In much of the European Union (but especially not in the U.K.), artists may have a right called “droit de suite”, which gives them and their heirs some royalties every time their work is resold. That doesn’t happen in, say, the United States, which generally cuts off artists’ rights at the first sale.

American artists work with galleries who then take half the revenue and that’s the last time they see money from the piece. Whitaker and Kräussl studied two top-selling artists, Jasper Johns and Robert Rauschenberg, using their initial sales from Leo Castelli’s gallery in the late 1950s and early 1960s and then comparing where those pieces sold years later. For Rauschenberg, the annualized return for some of his works were as high as 37.41 percent while for Johns it was as much as 40.90 percent. Of course, those numbers well outpaced the S&P 500 index over the same period by multiples.

Naturally, for artists whose auction prices soar in subsequent years, it doesn’t just leave cash out of their pockets, it also heaps on them a giant dose of bitterness as well. As Whitaker and Kräussl noted:

“Rauschenberg’s piece Thaw (1958) sold for $85,000 in 1973 having been purchased in 1958 for $900. Rauschenberg only received his original fifty percent share, or $450 (Leo Castelli Papers, 1958). At the 1973 auction, Rauschenberg was in attendance and allegedly shoved and punched the collector, Robert Scull.”

A structure Whitaker and Kräussl propose would have galleries take 50 percent of the first sale, with the artist taking 40 percent. The remaining 10 percent would be held by the artist and tracked via blockchain technology. Essentially, it would be as if the artists issued tokens against the art (serving as the asset) and keeping a tenth as a long-term equity investment.

Far-fetched? Not so, said the other panelist Monday night.
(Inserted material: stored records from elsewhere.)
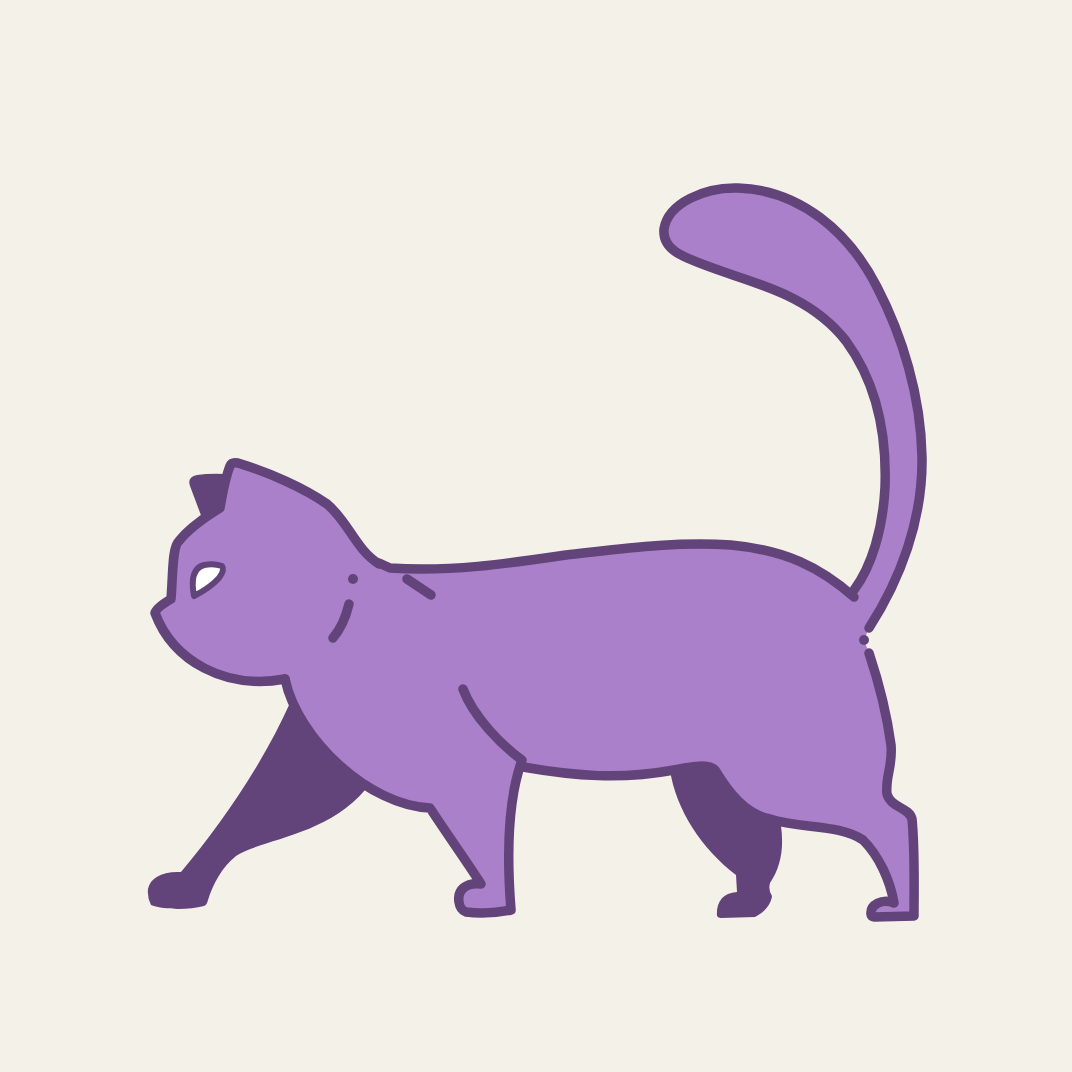
<!DOCTYPE html>
<html lang="en">
<head>
<meta charset="utf-8">
<title>Walking cat</title>
<style>
:root { --paper: #f4f1e9; --fur: #a980c9; --ink: #63447a; --eye: #ffffff; }
html, body { margin: 0; background: var(--paper); overflow: hidden; }
.cat { display: block; width: 1072px; height: 1072px; background: var(--paper); }
.fur { fill: var(--fur); }
.shade { fill: var(--ink); }
.line { fill: none; stroke: var(--ink); stroke-width: 9.5; stroke-linecap: round; stroke-linejoin: round; }
.eye { fill: var(--eye); stroke: var(--ink); stroke-width: 6; stroke-linejoin: round; }
</style>
</head>
<body>
<svg class="cat" viewBox="0 0 1072 1072" role="img" aria-label="Purple cat walking to the left with its tail raised">
  <g class="shade" id="far-side">
    <path id="far-ear" d="M202 518L190 486Q187 477 197 475Q210 473 226 474L226 512Z"/>
    <path id="far-front-leg" d="M290 703C262 765 222 823 181 872C162 871 150 878 148 889Q147 897 151 905C165 910 188 910 204 906Q207 905 208 900C213 884 222 867 236 856C262 839 326 836 365 790L345 740Z"/>
    <path id="far-hind-leg" d="M670 770C676 810 702 849 736 875L737 892C722 893 716 903 717 916Q718 918 721 918L755 917C765 912 771 904 772 896Q768 890 770 883C781 867 784 848 781 826L760 790L715 764Z"/>
  </g>

  <g class="fur" id="coat">
    <path d="M854 597C872 570 883 530 885 487C887 430 876 382 846 341C803 286 732 278 683 256C668 249 663 240 664 229C668 203 705 187 738 188C800 190 849 232 877 287C902 335 921 396 922 457C923 520 900 580 869 628L864 640L869 653C880 686 887 715 891 745C893 766 885 777 887 794C891 808 909 807 912 819C915 850 914 885 914 916L873 917C867 900 877 899 893 904C890 880 879 856 863 840C839 824 802 829 770 819C745 814 731 793 715 770C708 764 690 768 674 770C620 780 575 776 523 767C508 808 507 860 511 910C495 914 476 914 463 912C454 898 458 883 481 884C468 862 451 838 430 808C370 804 298 740 285 679C225 690 173 661 155 613L171 599C173 575 172 547 179 541C190 527 207 516 220 508C223 490 226 476 231 464Q235 461 241 464C270 475 304 488 327 504C348 521 356 550 379 564C440 576 505 562 566 555C620 549 675 541 731 545C785 550 820 567 854 597Z"/>
  </g>

  <g class="line" id="contours">
    <path id="tail" d="M854 590C872 566 883 528 885 487C887 430 876 382 846 341C803 286 735 281 683 256C668 249 663 240 664 229C668 203 705 187 738 188C800 190 849 232 877 287C902 335 921 396 922 457C923 520 900 580 869 628"/>
    <path id="back" d="M379 563L390 568C450 572 505 564 566 555C620 549 675 541 731 545C785 550 820 567 854 597"/>
    <path id="head" d="M285 679C225 690 173 661 155 613Q156 608 171 599C173 575 172 547 179 541C190 527 207 516 220 508C223 490 226 476 230 466Q232 461 241 464C270 473 304 488 327 504C348 521 356 550 379 564"/>
    <path id="chest-and-front-leg" d="M285 679C298 740 370 806 430 808C449 837 467 862 481 884C466 882 457 890 459 902Q460 910 466 912C480 914 496 913 511 910C507 860 507 802 522 760C501 745 473 716 463 689"/>
    <path id="belly-and-hind-leg" d="M523 767C575 776 620 780 674 770C690 767 708 763 715 770C729 793 745 814 770 819C802 829 839 824 863 840C879 856 890 880 894 903C882 898 870 905 871 914Q871 917 874 917L914 916C914 885 915 850 912 819C909 807 891 808 887 794C885 777 893 766 891 745C887 715 880 686 869 653"/>
    <path id="shoulder" d="M407 579L431 595"/>
    <path id="cheek" d="M349 604Q344 625 333 638"/>
  </g>

  <g class="shade" id="dots">
    <circle cx="353" cy="579" r="5"/>
    <circle cx="864" cy="640" r="5"/>
  </g>

  <path class="eye" id="eye" d="M194 596C191 580 193 568 204 565Q214 563 222 566Q225 570 219 578Q210 588 194 596Z"/>
</svg>
</body>
</html>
Now all that is needed is an innovator to get it done.

Lawrence Lewitinn, CFA is editor in chief of Modern Consensus. Disclosure: Lewitinn owns no cryptocurrencies in his portfolio.